[9]        It is trite that in sentencing the Court should also strike a balance between the principles of equality and consistency of treatment on the one hand and individualisation on the other. Individualisation relates to one’s personal circumstances as an accused.  Equality and Consistency of treatment on the other hand means that punishment meted out to different offenders convicted of similar offences must not be so different so as to attract the label of unfairness. If a sentence is sanctioned by State, that should be the guiding sentence, or where sentences imposed by the Court are similar in nature. One must however not loose sight that no two cases are the same.

[10]      I shall now move to the offence committed that is Rape, in terms of the Combating of Rape Act 8 of 2000. Accused did not testify in mitigation of sentence neither did he call any witness. According to his counsel, it would have been embarrassing for him to testify after the long trial. The accused’s personal circumstances were placed before Court, and to my mind those personal circumstances carry very little weight.  Accused’s son is residing with his mother, what he did for him in the past was not something substantial such as paying his school fees or staying with him at his own house none of it.  To a certain extent one can say that the accused was an unemployed men at the time of his arrest.

[11]      What carries considerable weight is that accused has shown no remorse whatsoever to date for the terrible crimes he committed against the vulnerable women and the girl child who was aged 15 years at the time of the incident. She was on her way to school when accused way lay her and attacked her threating her with a knife.  She will have to live with the scar of having been raped for the rest of her life. The knife was placed on her back and she had no choice but to submit to the sexual act. It must have been a traumatic event for her.

[12]      With regard to counts four and five, in respect of Helvi Jones who at the time of the rape was 22 weeks pregnant.  She suffered a brutal invasion of her right to privacy and dignity which are guaranteed to her by the Constitution. Accused even after he was informed that she was expecting a child, did not stop but went on with his evil deed and threatening to kick out her unborn child.  He did not show any mercy towards her.  He should therefore feel the full weight of the law.

[13]      In my view the facts on the commission of these crimes are shocking and chilling to say the least. They were committed barely four days apart.  One can imagine if accused had not been arrested soon thereafter the two crimes were reported.  He could probably have repeated his crimes.  Society need protection from the like of the accused and as such justice demands that accused is sentenced to long prison terms.

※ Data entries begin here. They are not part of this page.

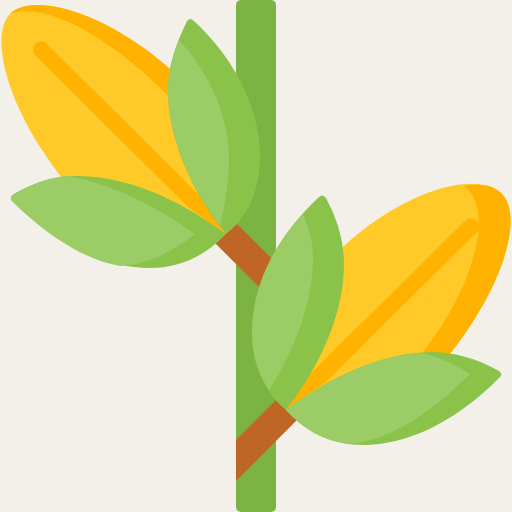
<!DOCTYPE html>
<html lang="en">
<head>
<meta charset="utf-8">
<title>Flower buds on a stem</title>
<style>
:root {
  --paper: #f3f0e9;
  --stem: #7cb342;
  --leaf: #8bc34a;
  --leaf-light: #9ccc65;
  --bud: #ffca28;
  --bud-deep: #ffb300;
  --twig: #bf6526;
}
html, body { margin: 0; background: var(--paper); overflow: hidden; }
svg { display: block; width: 512px; height: 512px; }
.stem { fill: var(--stem); }
.leaf { fill: var(--leaf); }
.leaf-light { fill: var(--leaf-light); }
.bud { fill: var(--bud); }
.bud-deep { fill: var(--bud-deep); }
.twig { fill: var(--twig); }
</style>
</head>
<body>
<svg viewBox="0 0 512 512" role="img" aria-label="Two yellow flower buds with green leaves on a stem">
  <rect class="stem" x="236" width="40" height="512" rx="5"/>

  <g id="left-bud">
    <polygon class="twig" points="215,243 236,223 276,263 262,290"/>
    <path class="bud" d="M10 14C-10 34 4 104 62 178L150 200L226 234L190 170L170 69C104 11 32 -8 10 14Z"/>
    <path class="bud-deep" d="M10 14C32 -8 104 11 170 69L171 99C112 37 44 1 10 14Z"/>
    <path class="bud-deep" d="M35 55A8 8 0 0 1 47 44L200 196L226 234L188 207Z"/>
    <path class="leaf" d="M187 21Q190 17 194 21C238 62 260 112 260 156C260 189 249 216 226 234C186 184 167 131 168 86Q169 58 187 21Z"/>
    <path class="leaf-light" d="M179 40C209 72 229 116 229 160Q229 188 220 226C184 177 167 129 168 86Q169 62 179 40Z"/>
    <path class="leaf" d="M12 201Q9 197 14 194C37 181 59 175 80 176C126 177 176 197 226 234C204 257 179 268 149 268C106 268 57 245 12 201Z"/>
    <path class="leaf-light" d="M12 201Q9 197 14 194C33 183 51 177 68 176C106 183 151 202 195 234C172 252 149 264 120 266C85 260 47 236 12 201Z"/>
  </g>

  <g id="right-bud">
    <polygon class="twig" points="276,400 297,420 236,481 236,440"/>
    <path class="bud" d="M343 247C406 189 478 170 502 194C522 214 508 280 450 354L370 374L286 410L320 340Z"/>
    <path class="bud-deep" d="M464 186C482 183 495 186 502 194C522 214 508 280 450 354L420 356C477 284 494 208 464 186Z"/>
    <path class="bud-deep" d="M465 221A8 8 0 0 1 477 232L326 382L286 410L312 372Z"/>
    <path class="leaf" d="M318 198Q322 193 326 198Q344 231 344 264C344 309 324 361 286 410C263 390 252 364 252 333C252 288 275 238 318 198Z"/>
    <path class="leaf-light" d="M303 214Q313 236 313 257C313 300 297 345 269 390Q252 364 252 333C252 292 269 250 303 214Z"/>
    <path class="leaf" d="M500 377Q503 374 499 371C476 358 453 352 431 352C385 353 336 373 286 410C307 433 333 445 363 445C407 445 456 422 500 377Z"/>
    <path class="leaf-light" d="M422 353Q447 359 470 374C429 415 389 440 350 444C324 441 304 430 286 410C333 375 379 355 422 353Z"/>
  </g>
</svg>
</body>
</html>
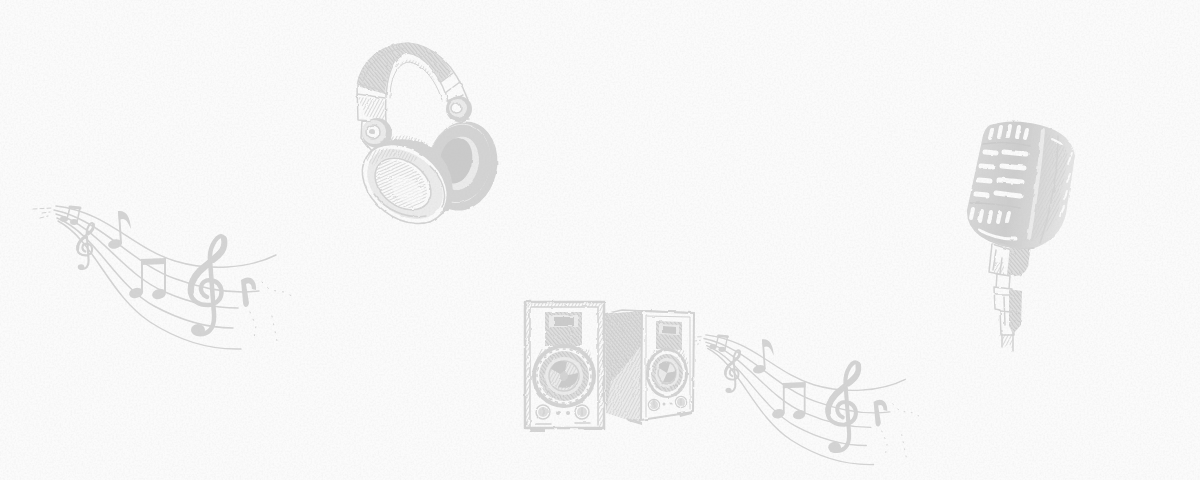
<!DOCTYPE html>
<html lang="en">
<head>
<meta charset="utf-8">
<title>Music sketch banner</title>
<style>
:root { --paper: #fbfbfb; --ink: #d3d3d3; --mid: #dedede; --pale: #ebebeb; --deep: #cacaca; }
html, body { margin: 0; overflow: hidden; background: var(--paper); }
.banner { display: block; width: 1200px; height: 480px; }
.line { fill: none; stroke: var(--ink); stroke-width: 1.5; stroke-linecap: round; stroke-linejoin: round; }
.thin { stroke-width: 1; }
.bold { stroke-width: 3; }
.paper { fill: var(--paper); }
.sketch { fill: var(--paper); stroke: var(--ink); stroke-width: 1.5; stroke-linejoin: round; }
.ink { fill: var(--ink); }
.mid { fill: var(--mid); }
.pale { fill: var(--pale); }
.deep { fill: var(--deep); }
.hatch { fill: url(#hatch); }
.dense { fill: url(#dense); }
.slot { fill: none; stroke: var(--paper); stroke-linecap: round; }
</style>
</head>
<body>
<svg class="banner" viewBox="0 0 1200 480" role="img" aria-label="Pale sketches of music notes, headphones, speakers and a microphone">
  <defs>
    <filter id="grain" x="0" y="0" width="100%" height="100%">
      <feTurbulence type="fractalNoise" baseFrequency=".55" numOctaves="2" seed="4"/>
      <feColorMatrix values="0 0 0 0 .5  0 0 0 0 .5  0 0 0 0 .5  .22 0 0 0 -.08"/>
    </filter>
    <filter id="rough" x="-5%" y="-5%" width="110%" height="110%">
      <feTurbulence type="fractalNoise" baseFrequency=".12" numOctaves="2" seed="7"/>
      <feDisplacementMap in="SourceGraphic" scale="2.5" xChannelSelector="R" yChannelSelector="G"/>
    </filter>
    <pattern id="hatch" width="3" height="3" patternUnits="userSpaceOnUse" patternTransform="rotate(28)">
      <path d="M0 0V3" stroke="#d3d3d3" stroke-width="1.6"/>
    </pattern>
    <pattern id="dense" width="3" height="3" patternUnits="userSpaceOnUse" patternTransform="rotate(-40)">
      <rect width="3" height="3" fill="#e0e0e0"/>
      <path d="M0 0V3" stroke="#cbcbcb" stroke-width="2.4"/>
    </pattern>
    <linearGradient id="mic-shade" x1="0" x2="1" y1="0" y2=".2">
      <stop offset="0" stop-color="#dadada"/>
      <stop offset=".5" stop-color="#cdcdcd"/>
      <stop offset=".75" stop-color="#d8d8d8"/>
      <stop offset="1" stop-color="#e4e4e4"/>
    </linearGradient>

    <g id="clef">
      <path class="line" stroke-width="4" style="stroke-width:4.5" d="M207 297C198 293 199 280 210 280C225 281 226 303 209 305C188 306 184 286 199 270C214 257 228 249 224 238C219 231 209 246 210 260L214 314C215 330 207 335 198 334"/>
      <path class="line" style="stroke-width:6" d="M191 292C190 283 196 274 206 266M224 239C226 249 219 256 213 260"/>
      <ellipse class="ink" cx="198" cy="330" rx="7" ry="6"/>
    </g>

    <g id="melody">
      <g class="line">
        <path d="M56 206C108 212 132 248 175 261C208 271 248 269 276 255"/>
        <path d="M54 210C102 220 132 264 176 279C206 290 235 294 259 291"/>
        <path d="M56 214C98 226 122 274 165 292C190 303 214 308 238 308"/>
        <path d="M57 218C96 234 114 284 154 306C180 320 206 328 233 328"/>
        <path d="M58 221C94 240 108 294 150 322C178 340 208 350 241 349"/>
        <path class="thin" d="M33 209L52 208M42 213L50 212M40 218L48 216" stroke-dasharray="4 3"/>
      </g>
      <use href="#clef"/>
      <use href="#clef" transform="translate(-12 112) scale(.47)"/>
      <g id="small-pair">
        <path class="line" d="M67 219L70 207L80 208L77 222"/>
        <path class="line bold" d="M70 207L80 208"/>
        <ellipse class="ink" cx="64" cy="219" rx="4" ry="3"/>
        <ellipse class="ink" cx="74" cy="222" rx="4" ry="3"/>
      </g>
      <g id="quaver">
        <ellipse class="ink" cx="115" cy="244" rx="7" ry="4.5" transform="rotate(-12 115 244)"/>
        <path class="line" style="stroke-width:2" d="M121 243L119 212"/>
        <path class="ink" d="M118 211C126 210 130 216 131 229C127 220 125 217 119 220Z"/>
      </g>
      <g id="beamed-pair">
        <ellipse class="ink" cx="136" cy="293" rx="7" ry="5" transform="rotate(-14 136 293)"/>
        <ellipse class="ink" cx="159" cy="294" rx="7" ry="5" transform="rotate(-14 159 294)"/>
        <path class="line" style="stroke-width:2" d="M142 292V261M165 292V259"/>
        <path class="ink" d="M141 259L166 258V264L141 265Z"/>
      </g>
      <g id="edge-note">
        <path class="ink" d="M241 280C249 274 257 279 256 290L252 289C252 284 249 282 246 284L249 303C248 309 243 308 243 302Z"/>
        <path class="line thin" stroke-dasharray="1 7" d="M262 282L270 290L284 292L292 296M250 312L256 326L254 338M272 316L278 346"/>
      </g>
    </g>

    <g id="knob">
      <circle class="sketch" r="7"/>
      <circle class="mid" r="5"/>
      <path class="line" d="M0 -4V3"/>
    </g>
  </defs>

  <rect class="paper" width="1200" height="480"/>

  <g id="notes">
    <use href="#melody"/>
    <use href="#melody" transform="translate(655 148) scale(.907)"/>
  </g>

  <g id="headphones" filter="url(#rough)">
    <g id="far-cup" transform="rotate(12 462 166)">
      <ellipse class="ink" cx="462" cy="166" rx="35" ry="45"/>
      <ellipse class="pale" cx="459" cy="164" rx="31" ry="40"/>
      <ellipse class="line" cx="459" cy="164" rx="25" ry="33" stroke-dasharray="1.5 2" style="stroke-width:12"/>
      <ellipse class="deep" cx="455" cy="162" rx="16" ry="23"/>
      <path class="line" d="M474 127C496 144 496 190 474 207"/>
    </g>
    <g id="headband">
      <path class="sketch" d="M358 120L357 86C361 60 382 44 408 43C437 46 456 68 468 100L450 108C442 76 424 54 407 53C390 58 384 84 386 122Z"/>
      <path class="dense" d="M357 86C361 60 382 44 408 43C426 44 442 56 452 72L441 82C432 64 419 54 407 53C393 58 387 74 385 94Z"/>
      <path class="hatch" d="M358 97L384 99L385 120L365 116Z"/>
      <path class="line" d="M357 85C366 84 378 88 386 94M357 94L385 98M441 82L453 73M445 93L460 82"/>
      <path class="line thin" d="M390 98C390 74 400 62 410 62C426 66 437 84 442 100M363 82C368 62 384 50 406 48"/>
      <path class="hatch" d="M394 68C404 53 424 58 437 84C427 70 415 62 406 63Z"/>
    </g>
    <g id="joints">
      <path class="sketch" d="M362 121L385 122L392 143L372 151L361 138Z"/>
      <circle class="ink" cx="377" cy="133" r="15"/>
      <circle class="pale" cx="374" cy="132" r="12"/>
      <circle class="sketch" cx="373" cy="132" r="7"/>
      <circle class="ink" cx="372" cy="132" r="3"/>
      <circle class="ink" cx="459" cy="109" r="13"/>
      <circle class="pale" cx="458" cy="108" r="9"/>
      <circle class="sketch" cx="456" cy="108" r="5"/>
      <path class="line" d="M447 101L463 95M451 118L469 119"/>
    </g>
    <g id="near-cup">
      <path class="ink" d="M368 153C382 138 411 134 432 148C453 164 458 192 446 211C440 218 430 221 421 220Z"/>
      <path class="hatch" d="M375 145C401 126 430 138 443 161L430 157C411 142 393 142 375 151Z"/>
      <ellipse class="sketch" cx="405" cy="184" rx="47" ry="34" transform="rotate(38 405 184)"/>
      <ellipse class="pale" cx="405" cy="184" rx="42" ry="30" transform="rotate(38 405 184)"/>
      <ellipse class="sketch" cx="403" cy="184" rx="31" ry="22" transform="rotate(38 403 184)"/>
      <ellipse class="hatch" cx="401" cy="184" rx="29" ry="20" transform="rotate(38 401 184)"/>
      <ellipse class="paper" cx="407" cy="190" rx="18" ry="11" opacity=".55" transform="rotate(38 407 190)"/>
      <path class="hatch" d="M366 160C370 144 398 146 418 158L412 163C395 153 380 155 374 166Z"/>
      <path class="line" d="M374 194C386 211 408 219 426 216M430 166C443 179 448 195 442 207"/>
      <path class="line" stroke-dasharray="1 3" style="stroke-width:6" d="M434 157C450 174 454 195 445 211"/>
    </g>
  </g>

  <g id="speakers" filter="url(#rough)">
    <g id="left-speaker">
      <path class="ink" d="M529 427H545V432H531ZM582 426H601V430H584Z"/>
      <rect class="sketch" x="525" y="302" width="79" height="126" style="stroke-width:2.5"/>
      <path class="hatch" d="M525 302H604V428H598V307H530V428H525Z"/>
      <path class="line" d="M530 427V307H598V425"/>
      <path class="dense" d="M545 312H582V346H545Z"/>
      <rect class="pale" x="549" y="315" width="29" height="12"/>
      <rect class="deep" x="554" y="317" width="20" height="9"/>
      <path class="hatch" d="M541 349H589L594 365H534Z"/>
      <circle class="ink" cx="564" cy="376" r="32"/>
      <circle class="paper" cx="564" cy="376" r="28"/>
      <circle class="dense" cx="564" cy="376" r="25"/>
      <circle class="line" cx="564" cy="376" r="27" stroke-dasharray="2 5"/>
      <circle class="pale" cx="564" cy="376" r="19"/>
      <circle class="line" cx="564" cy="376" r="15"/>
      <circle class="hatch" cx="564" cy="376" r="14"/>
      <path class="deep" d="M564 376L551 369C554 361 561 360 567 362ZM564 376L578 373C579 383 570 390 558 387Z"/>
      <circle class="ink" cx="564" cy="376" r="4"/>
      <use href="#knob" x="543" y="412"/>
      <use href="#knob" x="582" y="412"/>
      <circle class="ink" cx="558" cy="413" r="2"/>
      <circle class="ink" cx="568" cy="413" r="2"/>
      <path class="line" d="M536 424H551M575 423H590"/>
    </g>
    <g id="right-speaker">
      <path class="pale" d="M605 314L642 311L641 424L606 413Z"/>
      <path class="dense" d="M605 314L642 311L642 345L611 382L606 412Z"/>
      <path class="hatch" d="M605 314L642 311L641 424L606 413Z"/>
      <path class="ink" d="M626 418L642 422V425L628 421ZM679 413L692 411V414L680 417Z"/>
      <path class="sketch" d="M642 311L694 313L693 412L641 420Z" style="stroke-width:2"/>
      <path class="line thin" d="M646 416V316L690 317V409"/>
      <path class="line" d="M605 314L622 310L694 313"/>
      <path class="dense" d="M656 321L682 322V350L656 349Z"/>
      <path class="pale" d="M659 324L679 325V335L659 334Z"/>
      <path class="deep" d="M662 326L676 327V334L662 333Z"/>
      <path class="hatch" d="M653 350H684L689 364H648Z"/>
      <ellipse class="ink" cx="667" cy="373" rx="21" ry="25"/>
      <ellipse class="paper" cx="667" cy="373" rx="18" ry="22"/>
      <ellipse class="dense" cx="667" cy="373" rx="16" ry="19"/>
      <ellipse class="pale" cx="667" cy="373" rx="12" ry="15"/>
      <ellipse class="line" cx="667" cy="373" rx="9" ry="11"/>
      <path class="deep" d="M667 373L659 368C661 361 667 361 670 363ZM667 373L676 371C676 381 670 384 663 382Z"/>
      <use href="#knob" transform="translate(654 405) scale(.8)"/>
      <use href="#knob" transform="translate(681 402) scale(.8)"/>
      <circle class="ink" cx="664" cy="404" r="1.5"/>
      <circle class="ink" cx="671" cy="403" r="1.5"/>
    </g>
  </g>

  <g id="microphone" filter="url(#rough)">
    <g id="stand">
      <path class="sketch" d="M992 244L1012 250L1008 276L989 272Z"/>
      <path class="dense" d="M1010 246L1031 246L1028 266C1025 275 1017 278 1007 275Z"/>
      <path class="line" d="M996 250L993 270M1002 258L1000 273"/>
      <path class="hatch" d="M994 262H1004V275H994Z"/>
      <path class="sketch" d="M997 274L1010 276L1009 289H996Z"/>
      <path class="sketch" d="M994 287L1012 289L1014 335H1001L1000 310L995 309Z"/>
      <path class="dense" d="M1009 289L1022 291L1021 325L1013 334L1009 326Z"/>
      <path class="line" d="M996 295H1009M1000 311L1011 312M1004 297L1005 325"/>
      <path class="hatch" d="M1001 334H1013V350L1009 344L1003 348Z"/>
      <path class="line" d="M1002 334V347M1013 333V351"/>
    </g>
    <g id="head">
      <path fill="url(#mic-shade)" d="M990 125Q1012 118 1040 125Q1072 133 1075 156L1066 214Q1060 240 1032 249Q1000 250 980 236Q966 226 967 210L982 140Q984 128 990 125Z"/>
      <path class="hatch" d="M1035 130Q1064 136 1068 156L1058 214Q1050 236 1024 243L1026 190Z"/>
      <path class="line" d="M1035 125C1028 160 1022 200 1021 246M1058 136C1058 170 1050 215 1040 243"/>
      <path class="line" style="stroke:var(--pale);stroke-width:4" d="M1043 130C1040 168 1034 208 1029 238"/>
      <g class="slot" style="stroke-width:5">
        <path d="M992 130L990 138M1001 127L999 137M1010 126L1008 136M1019 127L1017 137M1027 130L1025 138" style="stroke-width:4"/>
        <path d="M985 152L996 153M1004 152L1026 154M981 166L993 167M1002 166L1024 168M979 180L990 181M999 180L1022 182M976 194L987 195M996 193L1020 196" />
        <path d="M973 209L971 218M982 211L980 221M991 212L989 222M1000 213L998 222M1009 213L1007 221" style="stroke-width:4"/>
      </g>
      <path class="line" d="M983 144Q1005 140 1030 146M970 203Q994 203 1020 208" style="stroke:var(--deep)"/>
      <path class="slot" d="M1072 153L1068 164M1070 174L1067 182M1067 191L1064 199M1064 207L1060 216M1052 139L1062 144" style="stroke-width:2"/>
      <path class="slot" d="M979 230Q998 240 1016 239" style="stroke-width:3"/>
      <path class="line" d="M982 236Q1006 250 1034 248"/>
    </g>
  </g>

  <rect id="paper-grain" width="1200" height="480" filter="url(#grain)"/>
</svg>
</body>
</html>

[14]      This Court is alive to the fact that the sentences to be meted out for the crimes of Rape – will look heavy due to the cumulative effect, however it is my view that it is just and proper for each crime of Rape to be treated on its own right because the Namibian Constitution protects each person’s basic human rights including the right to privacy and dignity on individual and not on collective basis.  It is desirable that each victim should receive justice as an individual and within her own right. S v Oxurub.[3]

[15]      I do consider the period the accused have been incarcerated before the case was finalised and I should take that into account, in the same breath accused has a string of previous convictions which clearly goes to show that he is not capable of being rehabilitated.  He is a danger to society and must be removed for a considerable period of time.

[16]      In the result, Mr Brendan Van Wyk I sentenced you as follows:

Count three   :           15 Years imprisonment.

Count four     :           15 Years imprisonment.

Count five     :           15 Years imprisonment.

The sentence in count five is ordered to run concurrently with the sentence on count four.










On behalf of the State:        Mr Kumalo

                                            Office of the Prosecutor General,


On behalf of the Accused:  Mr Dube

                                           Office of the Legal Directorate,


[1] S v Zinn 1969 2 SA 537 (A).

[2] S v Van Wyk 1993 NR 426 (SC).

[3] S v Oxurub CC 30-2010 (2015) NAHMD 171 delivered 28 July 2015.